Original Mini Minor (1959)

Superb packaging gives space for four adults, although seats are tiny. Practical touches have become design classics, while on-road experience is sheer fun.

If you were to draw a family tree for the modern car market, 80 per cent of the motors would probably have a direct link to the incredible piece of automotive history you see here.

Although most of the original Mini’s celebrated engineering features had been seen before, it combined these technologies to create something genuinely groundbreaking.

Originally conceived as a short-term solution to the Suez oil crisis, the Mini was the brainchild of British Motor Corporation boss Leonard Lord. He commissioned Alec Issigonis – a maverick but hugely talented engineer – to come up with a solution.

The result became one of the 20th century’s most iconic designs – although Issigonis hated the notion of the car as a fashion item.
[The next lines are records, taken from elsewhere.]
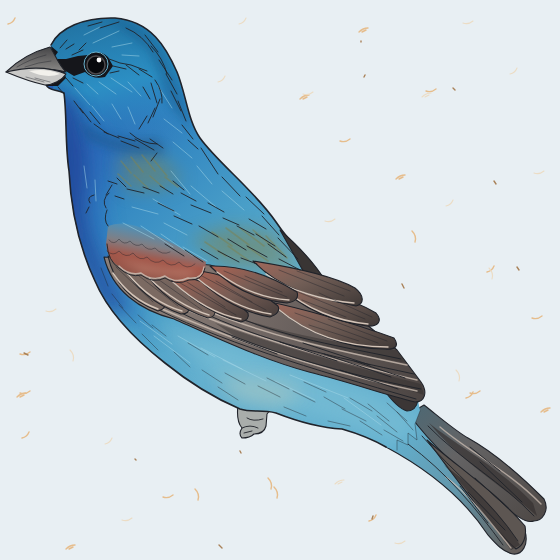
<!DOCTYPE html>
<html lang="en">
<head>
<meta charset="utf-8">
<title>Blue bird on flecked paper</title>
<style>
:root{--paper:#e8eff3;--ink:#20232a;--deep:#244a9c;--olive:#7b8458;--rust:#a3574a;--dark:#393534;--edge:#d3c4b8;--fleck:#e6bd8c;--bark:#a98259}
html,body{margin:0;width:560px;height:560px;overflow:hidden;background:var(--paper)}
svg{display:block}
.outline{fill:none;stroke:var(--ink);stroke-width:1.6;stroke-linejoin:round;stroke-linecap:round}
.hatch{fill:none;stroke:var(--ink);stroke-width:.9;stroke-linecap:round}
.fine{stroke-width:.7;opacity:.6}
.shine{fill:none;stroke:#a5d8e8;stroke-width:1;stroke-linecap:round;opacity:.5}
.moss{fill:none;stroke:var(--olive);stroke-width:1.6;stroke-linecap:round;opacity:.55}
.feather{stroke:var(--ink);stroke-width:1.1;stroke-linejoin:round}
.rim{fill:none;stroke:var(--edge);stroke-width:1.4;stroke-linecap:round}
.flecks{fill:none;stroke:var(--fleck);stroke-width:1.4;stroke-linecap:round}
.flecks .pale{stroke:#ecdcc4;stroke-width:1.1}
.flecks .bark{stroke:var(--bark)}
</style>
</head>
<body>
<svg width="560" height="560" viewBox="0 0 560 560" role="img" aria-label="Illustration of a blue bird with rust and brown wings">
<defs>
<linearGradient id="plumage" x1="70" y1="150" x2="250" y2="330" gradientUnits="userSpaceOnUse">
<stop offset="0" stop-color="#2b62b4"/><stop offset=".3" stop-color="#3589c2"/><stop offset=".65" stop-color="#4a9fc8"/><stop offset="1" stop-color="#63b0cf"/>
</linearGradient>
<linearGradient id="crown" x1="100" y1="18" x2="130" y2="150" gradientUnits="userSpaceOnUse">
<stop offset="0" stop-color="#2274a4"/><stop offset=".5" stop-color="#2c8fc4"/><stop offset="1" stop-color="#2f93c8" stop-opacity="0"/>
</linearGradient>
<linearGradient id="tailTone" x1="415" y1="410" x2="530" y2="540" gradientUnits="userSpaceOnUse">
<stop offset="0" stop-color="#4f6873"/><stop offset=".35" stop-color="#646364"/><stop offset="1" stop-color="#4d4744"/>
</linearGradient>
<linearGradient id="tailBlue" x1="390" y1="440" x2="515" y2="550" gradientUnits="userSpaceOnUse">
<stop offset="0" stop-color="#63b0cf"/><stop offset=".5" stop-color="#6296aa"/><stop offset="1" stop-color="#625c59"/>
</linearGradient>
<linearGradient id="quill" x1="150" y1="290" x2="420" y2="395" gradientUnits="userSpaceOnUse">
<stop offset="0" stop-color="#8c7f78"/><stop offset=".5" stop-color="#6b625f"/><stop offset="1" stop-color="#4c4543"/>
</linearGradient>
<linearGradient id="tertial" x1="0" y1="0" x2="1" y2="1">
<stop offset="0" stop-color="#a0685a"/><stop offset=".45" stop-color="#735f57"/><stop offset="1" stop-color="#3f3937"/>
</linearGradient>
<linearGradient id="covert" x1="0" y1="0" x2="1" y2="1">
<stop offset="0" stop-color="#aa6252"/><stop offset=".5" stop-color="#775d55"/><stop offset="1" stop-color="#453d3b"/>
</linearGradient>
<linearGradient id="shoulder" x1="150" y1="226" x2="140" y2="280" gradientUnits="userSpaceOnUse">
<stop offset="0" stop-color="#4693c0"/><stop offset=".35" stop-color="#7f7f85"/><stop offset=".6" stop-color="var(--rust)"/><stop offset="1" stop-color="#8f5549"/>
</linearGradient>
<linearGradient id="bill" x1="0" y1="0" x2="0" y2="1">
<stop offset="0" stop-color="#454547"/><stop offset="1" stop-color="#8b8987"/>
</linearGradient>
<filter id="soft" x="-50%" y="-50%" width="200%" height="200%"><feGaussianBlur stdDeviation="9"/></filter>
<filter id="wash" x="-30%" y="-30%" width="160%" height="160%"><feGaussianBlur stdDeviation="4"/></filter>
<path id="body" d="M51 45C59 28 84 17 115 18C151 21 166 47 177 72C186 94 188 121 200 138C218 163 254 190 276 222C292 246 309 261 326 282L350 325L397 360L418 400L420 411L415 424L417 440L408 433L408 445L397 440L397 450L386 447C372 439 356 433 342 429C322 428 299 422 276 413C262 409 252 413 240 409C212 397 186 380 165 363C133 338 108 312 95 281C80 249 71 213 69 171C65 145 67 116 64 93C56 89 49 91 46 85Z"/>
<clipPath id="bodyClip"><use href="#body"/></clipPath>
<path id="curl" d="M0 0Q5-1 7-6"/>
<path id="chip" d="M0 0Q4-4 9-4M3 0L7-2"/>
<path id="hair" d="M0 0Q5 2 10-2"/>
<path id="hook" d="M0 0Q5 5 3 11"/>
</defs>

<rect id="paper" width="560" height="560" fill="var(--paper)"/>

<g class="flecks">
<use href="#chip" x="359" y="32"/><use href="#hair" x="426" y="91"/><use href="#chip" x="396" y="179"/><use href="#hook" x="412" y="231"/><use href="#hook" x="268" y="478"/><use href="#hook" x="274" y="487"/><use href="#chip" x="17" y="397"/><use href="#hair" x="20" y="393"/><use href="#hair" x="163" y="497"/><use href="#hook" x="195" y="489"/><use href="#curl" x="466" y="398"/><use href="#hair" x="470" y="393"/><use href="#hair" x="20" y="354"/><use href="#curl" x="487" y="272"/><use href="#curl" x="8" y="24"/><use href="#chip" x="300" y="99"/><use href="#chip" x="66" y="549"/><use href="#curl" x="369" y="521"/><use href="#chip" x="541" y="412"/><use href="#hair" x="532" y="318"/><use href="#curl" x="22" y="438"/><use href="#hair" x="340" y="141"/>
<g class="pale"><use href="#hair" x="303" y="94"/><use href="#curl" x="218" y="82"/><use href="#hair" x="325" y="221"/><use href="#hook" x="489" y="268"/><use href="#curl" x="510" y="74"/><use href="#hair" x="534" y="173"/><use href="#chip" x="422" y="97"/><use href="#hook" x="456" y="370"/><use href="#hair" x="46" y="311"/><use href="#curl" x="105" y="444"/><use href="#hair" x="122" y="520"/><use href="#chip" x="335" y="484"/><use href="#hair" x="395" y="543"/><use href="#curl" x="239" y="24"/><use href="#hair" x="463" y="23"/><use href="#curl" x="446" y="206"/><use href="#hook" x="70" y="350"/></g>
<path class="bark" d="M364 77l1-2M402 284l2 4M494 181l2 3M361 41v1M453 88l2 2M24 353l4 2M219 545l3 3M517 267l2 3M372 519l1-3M240 451l1 2M135 459l1 1"/>
</g>

<g id="foot">
<path class="feather" fill="#a9adab" d="M238 405Q236 421 242 428Q238 434 242 438Q250 438 254 434Q264 434 266 426L267 414L271 409Z"/>
<path class="hatch" d="M242 428Q250 424 258 428M247 418Q253 422 263 419M244 433L252 431"/>
</g>

<g id="tail">
<path class="feather" fill="url(#tailBlue)" d="M377 436L418 415C451 455 490 492 525 531C529 545 522 555 513 554C503 552 496 544 488 535C465 500 429 470 386 447Z"/>
<path class="feather" fill="url(#tailTone)" d="M409 414L424 405C443 420 457 432 468 438C497 454 524 479 544 499C550 511 542 521 534 521C527 523 522 519 514 514C477 486 436 452 409 414Z"/>
<path class="feather" fill="#5d5652" d="M427 440C459 468 497 493 525 526C527 537 523 546 516 549C490 526 459 482 427 440Z"/>
<path fill="#332f2e" opacity=".65" d="M429 423C459 447 500 468 533 503L537 516C504 487 462 463 429 423ZM444 465C466 480 499 509 520 545L511 550C490 524 471 491 444 465Z"/>
<path class="rim" opacity=".7" d="M440 427C470 453 508 470 541 504M446 477C473 498 493 526 511 548"/>
<path class="hatch" d="M428 426C462 461 502 482 534 516M422 436C455 475 490 499 518 541M408 444C446 472 476 508 503 545M470 447L500 471M480 462L522 502M475 478L512 512M468 492L505 530M460 486L488 523"/>
</g>

<g id="body-plumage">
<use href="#body" fill="url(#plumage)"/>
<g clip-path="url(#bodyClip)">
<path fill="url(#crown)" d="M45 10H190L200 150H60Z"/>
<path fill="var(--deep)" opacity=".85" filter="url(#soft)" d="M46 84L76 98C86 130 100 160 88 205C94 240 108 275 132 312L105 310L50 200Z"/>
<path fill="#2b6fc0" opacity=".5" filter="url(#soft)" d="M84 110L112 140L104 205L122 290L160 340L120 315L88 230Z"/>
<path fill="#7dc0d6" opacity=".6" filter="url(#soft)" d="M150 318L250 352L375 392L425 420L400 445L330 422L240 400Z"/>
<path fill="#b6c9bd" opacity=".45" filter="url(#soft)" d="M215 378Q280 372 306 394L274 408L236 400Z"/>
<path fill="var(--olive)" opacity=".5" filter="url(#soft)" d="M118 160Q140 148 162 156L183 181L160 190L128 191Z"/>
<path fill="var(--olive)" opacity=".55" filter="url(#soft)" d="M190 238L230 226L272 232L300 270L225 266Z"/>
<path fill="#194f80" opacity=".4" filter="url(#wash)" d="M78 120Q112 144 158 138L166 154Q120 158 88 140Z"/>
<path fill="#15598a" opacity=".45" filter="url(#wash)" d="M108 18Q158 26 178 77L192 130L170 106L148 50Z"/>
</g>
<path class="moss" d="M121 161L131 173M131 157L143 172M142 155L155 171M152 158L167 176M118 174L131 186M134 175L148 188M150 176L164 188M165 177L178 187M212 232L232 246M226 228L249 245M240 228L264 246M253 230L276 250M266 236L287 258M205 242L226 256M228 246L248 260M248 247L268 261"/>
<path class="shine" d="M84 35L100 27M93 43L119 31M112 47L132 43M122 55L139 56M87 84L98 94M99 82L116 94M111 78L132 92M128 82L141 96M75 88L90 105M92 106L104 121M112 104L121 119M128 107L135 124M158 86L172 108M164 119L182 133M173 142L192 158M197 166L212 184M171 171L190 194M191 186L216 207M222 191L244 210M132 207L158 214M153 199L180 215M164 223L187 235M140 321L172 344M154 336L190 363M178 336L215 357M201 348L242 369M223 360L266 381M275 381L315 400M290 375L348 398M344 398L381 425M84 166L87 188M95 180L96 201"/>
<path class="outline" d="M326 282C309 261 292 246 276 222C254 190 218 163 200 138C188 121 186 94 177 72C166 47 151 21 115 18C84 17 59 28 51 45M46 85C49 91 56 89 64 93C67 116 65 145 69 171C71 213 80 249 95 281C108 312 133 338 165 363C186 380 212 397 240 409C252 413 262 409 276 413C299 422 322 428 342 429C356 433 372 439 386 447"/>
<path class="hatch fine" d="M420 411L415 424L417 440L408 433L408 445L397 440L397 450"/>
</g>

<g id="head">
<path fill="#15161b" d="M51 46L58 52L53 59L66 59L78 56L88 55Q98 48 108 57L113 66L105 77Q93 80 85 72L74 76L64 70L66 78L58 86L46 86L59 76L54 63Z"/>
<path class="feather" fill="url(#bill)" d="M6 72C17 61 32 52 50 47C55 54 58 64 66 72C49 67 26 69 6 72Z"/>
<path class="feather" fill="#c9c9c7" d="M6 72C27 67 48 66 66 74C62 80 53 85 45 85C31 82 18 77 6 72Z"/>
<path fill="#f2f1ec" d="M29 71Q47 68 60 74Q46 79 29 71Z"/>
<path class="hatch fine" d="M17 67Q30 59 46 55M25 67Q39 62 51 61M26 77L44 82M35 78L50 82"/>
<circle cx="96" cy="64" r="12" fill="#111217" stroke="#6ab0cb"/>
<circle cx="96" cy="65" r="9" fill="#08090c" stroke="#4d4a4c" stroke-width="1.5"/>
<circle cx="99" cy="60" r="2.4" fill="#fff"/>
<path class="hatch" d="M109 59Q120 64 131 65L147 71M113 66L126 69M126 65L139 75M139 69L152 77M110 73L119 71M79 50L86 43M66 49L74 44M60 48L67 40M72 55L83 50M58 87L64 94M66 78L73 86M73 78L83 83M126 28Q143 35 153 52M145 35L158 52M151 46Q163 58 167 74M159 60L172 80M166 74L177 94M155 80Q163 91 162 103M151 83L157 103M143 87L150 99M171 91L181 111M178 101L186 121M160 99L153 117M155 108L148 123M147 116L139 129M90 112L100 124M80 108L91 122M94 124L108 134M104 132L119 138M118 136L135 141M130 133Q142 144 157 144M121 141L139 148M135 139L154 150M150 139L163 148M157 153L151 161M74 101L83 113M88 26L102 22M100 28L119 22M182 125L193 139M188 140L198 149"/>
</g>

<g id="wing">
<path class="feather" fill="var(--dark)" d="M280 230C296 244 313 260 326 282L350 293L340 303L306 276Z"/>
<path class="feather" fill="#3b3636" d="M384 390Q402 396 418 400Q416 411 407 411Q397 408 384 390Z"/>
<path class="feather" fill="url(#quill)" d="M104 257C112 290 139 310 174 319C219 339 264 360 309 372C353 383 382 394 415 402C425 402 428 392 421 382L397 350L340 302L210 265Z"/>
<path fill="#2b2828" opacity=".4" d="M215 323Q300 354 421 384L424 395Q350 371 288 358L236 337ZM225 313Q300 340 396 350L407 363Q308 347 225 313Z"/>
<path class="rim" opacity=".75" d="M162 309C240 343 320 371 417 391M183 308C252 337 323 358 417 380M204 309C267 336 330 349 407 365"/>
<path class="hatch" d="M143 302C217 341 312 369 416 399M168 306C240 345 331 371 421 389M195 309C266 343 330 356 414 374M222 311C287 339 341 346 401 359M280 342L337 361M303 343L370 365M324 354L391 377M340 370L398 389M232 337L277 354M354 361L405 378"/>

<g id="tertials">
<path class="feather" fill="url(#tertial)" d="M270 302C300 308 350 322 394 338C400 347 394 350 385 349C349 349 302 333 270 302Z"/>
<path class="feather" fill="url(#tertial)" d="M276 283C308 286 351 298 376 313C383 321 378 327 367 326C334 321 304 311 276 283Z"/>
<path class="feather" fill="url(#tertial)" d="M253 261C285 266 330 274 355 288C365 296 364 304 356 306C318 298 282 291 253 261Z"/>
<path class="rim" d="M283 288C306 309 337 321 368 324M278 309C309 335 345 347 388 347M266 274C287 290 325 301 354 303"/>
<path class="hatch fine" d="M279 270L344 296M293 290L365 319M295 313L378 343M297 271L350 291M319 293L372 317M328 319L387 341M302 300L346 317M309 325L359 341"/>
</g>

<g id="greater-coverts">
<path class="feather" fill="#75665f" d="M108 256C114 284 131 301 158 311Q166 309 165 303C151 286 135 270 108 256Z"/>
<path class="feather" fill="#7b6a62" d="M121 263C134 287 153 304 181 314Q190 314 189 307C171 290 152 273 121 263Z"/>
<path class="feather" fill="#74645d" d="M143 270C159 294 181 309 208 318Q216 317 215 310C197 291 174 275 143 270Z"/>
<path class="feather" fill="url(#covert)" d="M165 273C187 298 214 315 241 322Q250 320 248 313C226 291 197 276 165 273Z"/>
<path class="feather" fill="url(#covert)" d="M190 270C211 295 241 312 270 317Q281 313 278 306C254 286 222 272 190 270Z"/>
<path class="feather" fill="url(#covert)" d="M210 266C232 289 257 300 287 303Q300 301 297 292C271 276 240 265 210 266Z"/>
<path class="rim" d="M113 273Q130 299 158 309M127 273Q151 302 182 311M149 278Q177 305 209 315M173 282Q207 313 241 319M198 279Q235 309 271 314M217 272Q252 298 289 300"/>
<path class="hatch fine" d="M116 267L153 302M130 269L178 306M152 275L202 310M175 280L236 315M202 276L266 310M224 271L287 297M187 282L225 307M216 281L252 302M245 276L282 292"/>
</g>

<g id="lesser-coverts">
<path fill="url(#shoulder)" d="M108 226Q122 220 142 228L172 243L206 262Q205 278 188 278Q176 284 165 276Q150 281 141 273Q128 276 119 266Q108 261 106 244Z"/>
<path fill="#c98d7a" opacity=".5" filter="url(#wash)" d="M118 258L142 264L165 268L198 270L188 278L165 275L141 272Z"/>
<path class="hatch fine" d="M109 240Q114 246 119 239Q124 246 130 241Q136 248 142 244Q148 252 155 248Q162 256 170 252M107 251Q113 257 119 251Q126 259 133 253Q140 262 147 257Q155 266 163 260Q171 269 179 262Q187 271 195 264"/>
<path class="rim" opacity=".8" d="M119 266Q129 276 141 273Q153 282 165 276Q176 284 188 278Q202 280 204 267"/>
<path class="hatch" d="M107 244Q108 261 119 268Q130 278 141 275Q153 284 165 278Q177 286 189 280Q203 281 205 268"/>
</g>

<path class="shine" d="M123 223L154 239M141 226L173 247M161 234L193 256M183 247L207 261"/>
<path class="hatch" d="M109 193Q101 200 106 208M112 185L106 195M117 178L126 187M108 181L117 184M94 195Q86 197 90 203M89 207L86 213M107 210Q103 220 108 226M115 196L124 199M127 189L144 193M143 187L159 193M160 186L173 194M173 181L184 190M181 193L196 201M191 205L211 213M208 203L224 212M158 203L174 211M174 216L192 224M199 226L218 237M223 218L239 225M237 226L254 235M249 219L266 229M256 234L275 246M228 239L246 250M247 246L267 257M268 244L286 257M278 238L298 259M279 259L300 270M218 251L239 262M201 249L218 259M185 250L203 262M165 244L184 256M241 258L257 264M201 148L218 174M222 177L240 196M246 197L264 214M262 216L279 235"/>
</g>

<path id="belly-strokes" class="hatch fine" d="M101 268L108 286M112 294L123 308M119 305L136 323M138 315L153 328M152 325L166 336M142 334L158 350M174 352L190 367M188 343L208 355M202 370L222 383M218 387L238 400M225 373L245 384M258 386L280 397M267 378L289 389M284 407L306 416M293 391L315 402M304 382L326 392M324 397L345 409M328 421L350 426M342 409L366 421M350 398L372 411M360 421L382 435M368 404L389 421M377 416L397 432M384 430L403 441M387 403L407 421M397 412L413 430"/>
</svg>
</body>
</html>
He claimed the Mini looked the way it did because everything was functional.

Examine Mini number one, and it’s hard to argue against that view.
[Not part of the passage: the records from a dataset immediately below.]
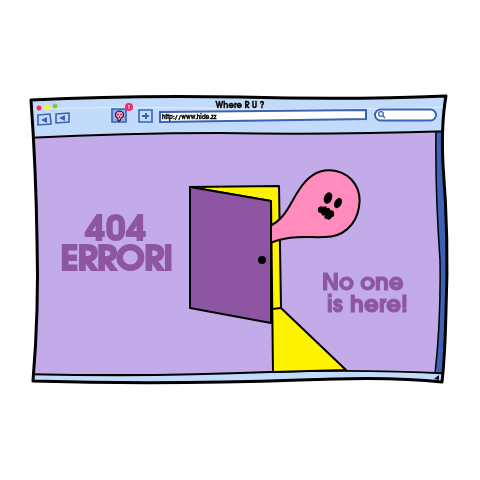
<!DOCTYPE html>
<html lang="en">
<head>
<meta charset="utf-8">
<title>404 Error</title>
<style>
:root {
  --ink: #000;
  --paper: #fff;
  --bar: #c3dbfa;
  --blue: #3b62b4;
  --wall: #c2abe8;
  --plum: #8e56a2;
  --yellow: #fff200;
  --pink: #ff8cbd;
  --hot: #ff2468;
}
* { box-sizing: border-box; }
html, body { margin: 0; width: 480px; height: 480px; overflow: hidden; background: var(--paper); }
.error-page { position: relative; width: 480px; height: 480px; overflow: hidden; font-family: "TeX Gyre Adventor", "Lato", sans-serif; font-weight: 700; }
.browser { position: absolute; inset: 0; display: block; }
.line { position: absolute; margin: 0; line-height: 0; white-space: nowrap; font-weight: 700; }
.line::before { content: ""; display: inline-block; width: 0; height: 40px; }
.window-title { left: 190px; top: 67.5px; width: 100px; text-align: center; font-size: 8.6px; -webkit-text-stroke: .3px var(--ink); }
.address { left: 162px; top: 79px; font-size: 5.9px; -webkit-text-stroke: .3px var(--ink); }
.code, .error { color: var(--plum); font-size: 34px; -webkit-text-stroke: 2px var(--plum); left: 56px; width: 121px; text-align: center; }
.code { top: 200px; letter-spacing: 1.5px; }
.error { top: 230px; letter-spacing: -.5px; }
.message { color: var(--plum); font-size: 23px; -webkit-text-stroke: 1.1px var(--plum); }
.message-top { left: 322px; top: 250px; }
.message-end { left: 327px; top: 272px; letter-spacing: .3px; }
</style>
</head>
<body>
<main class="error-page">
  <svg class="browser" width="480" height="480" viewBox="0 0 480 480" aria-hidden="true">
    <defs>
      <path id="window-shape" d="M31 100Q130 95 240 97Q350 100 446 96Q441 124 443 165Q449 240 446 310Q445 355 442 382Q390 376 300 380Q160 385 33 381Q39 310 37 240Q36 170 31 100Z"/>
      <clipPath id="window-clip"><use href="#window-shape"/></clipPath>
    </defs>

    <g id="window" clip-path="url(#window-clip)">
      <rect x="25" y="90" width="430" height="300" fill="var(--wall)"/>
      <path id="scrollbar" d="M436 128L450 128L450 376L435 374Q441 320 440 260Q435 190 436 128Z" fill="var(--blue)" stroke="var(--ink)" stroke-width="1.5"/>
      <path id="toolbar" d="M25 90H455V131Q330 135 220 133Q120 133 25 138Z" fill="var(--bar)" stroke="var(--ink)" stroke-width="2"/>
      <path d="M31 109Q130 106 240 109Q350 110 450 107" fill="none" stroke="var(--paper)" stroke-width="1" opacity=".5"/>
      <path id="status-bar" d="M25 374Q150 377 270 372Q370 369 455 374V392H25Z" fill="var(--bar)" stroke="var(--ink)" stroke-width="2"/>
      <path d="M434 379L439 375V380Z" fill="var(--ink)"/>
    </g>
    <use href="#window-shape" fill="none" stroke="var(--ink)" stroke-width="3" stroke-linejoin="round"/>

    <g id="window-buttons">
      <circle cx="39" cy="108" r="2.5" fill="var(--hot)"/>
      <circle cx="47" cy="107" r="2.5" fill="var(--yellow)"/>
      <circle cx="55" cy="106" r="2.5" fill="#8bc34a"/>
    </g>

    <g id="navigation" stroke="var(--blue)" stroke-width="1.6" fill="none">
      <path d="M38 115L50 114L51 124L38 125Z"/>
      <path d="M56 114L69 113L69 122L56 123Z"/>
      <path d="M139 110H152V122H139Z"/>
      <path d="M112 109H126V122H112Z" fill="#8fb0e6"/>
      <path d="M142 116H149M146 113V119" stroke-width="2"/>
    </g>
    <g fill="var(--blue)">
      <path d="M41 120L47 117V123Z"/>
      <path d="M59 118L65 115V121Z"/>
    </g>
    <g id="profile-icon">
      <path d="M118 121Q119 118 116 117Q114 111 120 111Q125 112 123 117Q120 118 120 121Z" fill="var(--pink)" stroke="var(--ink)"/>
      <path d="M118 114V115M121 114V115M119 117H120" stroke="var(--ink)"/>
      <circle cx="129" cy="107" r="4" fill="var(--hot)"/>
      <path d="M128 106L129 105V109" fill="none" stroke="var(--paper)"/>
    </g>

    <path id="address-field" d="M160 112L366 110L366 119L160 122Z" fill="var(--paper)" stroke="var(--blue)" stroke-width="2"/>
    <g id="search-field" fill="var(--paper)" stroke="var(--blue)">
      <rect x="375" y="109.5" width="61" height="11" rx="5.5" stroke-width="2"/>
      <circle cx="381" cy="114" r="2.3" stroke-width="1.3"/>
      <path d="M383 116L385 118" stroke-width="1.5"/>
    </g>

    <g id="doorway" stroke="var(--ink)" stroke-width="2" stroke-linejoin="round">
      <path d="M190 187L279 186L281 308L346 370L273 372L271 201Z" fill="var(--yellow)"/>
      <path d="M272 309L281 308" fill="none"/>
    </g>
    <g id="ghost">
      <path d="M268 227C286 219 290 203 299 190C309 174 322 168 336 171C353 175 362 190 359 207C356 226 342 237 325 237C306 238 290 234 268 244Z" fill="var(--pink)" stroke="var(--ink)" stroke-width="2"/>
      <g fill="var(--ink)">
        <ellipse cx="328" cy="198" rx="4" ry="6" transform="rotate(22 328 198)"/>
        <ellipse cx="338" cy="203" rx="3.5" ry="5.5" transform="rotate(28 338 203)"/>
        <path d="M318 208Q321 205 323 207Q326 205 327 208Q330 207 330 210Q334 210 334 213Q335 217 332 217Q330 221 327 219Q323 219 325 215Q322 217 321 213Q317 213 318 208Z"/>
      </g>
    </g>
    <g id="door" stroke="var(--ink)" stroke-width="2" stroke-linejoin="round">
      <path d="M190 187L271 201L271 323L190 308Z" fill="var(--plum)"/>
      <circle cx="262" cy="260" r="3" fill="var(--ink)"/>
    </g>
  </svg>

  <p class="line window-title">Where R U ?</p>
  <p class="line address">http://www.hide.zz</p>
  <h1 class="line code">404</h1>
  <h1 class="line error">ERROR!</h1>
  <p class="line message message-top">No one</p>
  <p class="line message message-end">is here!</p>
</main>
</body>
</html>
The famous external body seams were there because they made the car simpler to build, while the rubber cone suspension – which gave the Mini its go-kart handling – was the only set-up that fitted. The sliding windows allowed for the doors to be hollowed out for extra cabin width.

And it’s impossible not to be impressed by the interior packaging. Shorn of all luxuries – a heater was standard only on the DeLuxe – the Mini is an object lesson in how to build a car for a purpose. There’s genuinely space for four adults, while huge door bins and underseat storage can swallow vast amounts of kit.

Production continued for 41 years after Mini number one rolled off the Cowley line, and the MkI was built until 1967. The car enjoyed great highs and lows, surviving the axe on many occasions. And while other firms were soon building safer, more comfortable and faster rivals, none had the Mini’s charm or engineering brilliance. It is, quite simply, the most influential road car ever made.

In this review

Most Popular

'The death of cheap cars will be a travesty for personal mobility'
Opinion cheap cars
Opinion

'The death of cheap cars will be a travesty for personal mobility'

Our appetite for small, cheap cars is as strong as ever - although Mike Rutherford warns they may no longer be profitable
12 Sep 2021
What is Skoda vRS? History and best cars driven
Skoda vRS range
Skoda

What is Skoda vRS? History and best cars driven

To mark 20 years of Skoda’s vRS badge, we rounded up some of the performance cars from the past two decades that have worn the subtle green badge
17 Sep 2021
Genesis G80 vs Mercedes E-Class vs Lexus ES
Genesis G80 vs Mercedes E-Class vs Lexus ES
Genesis G80

Genesis G80 vs Mercedes E-Class vs Lexus ES

The Genesis G80 looks to make an impact in the executive saloon class as we pitch it against the Mercedes E-Class and Lexus ES
18 Sep 2021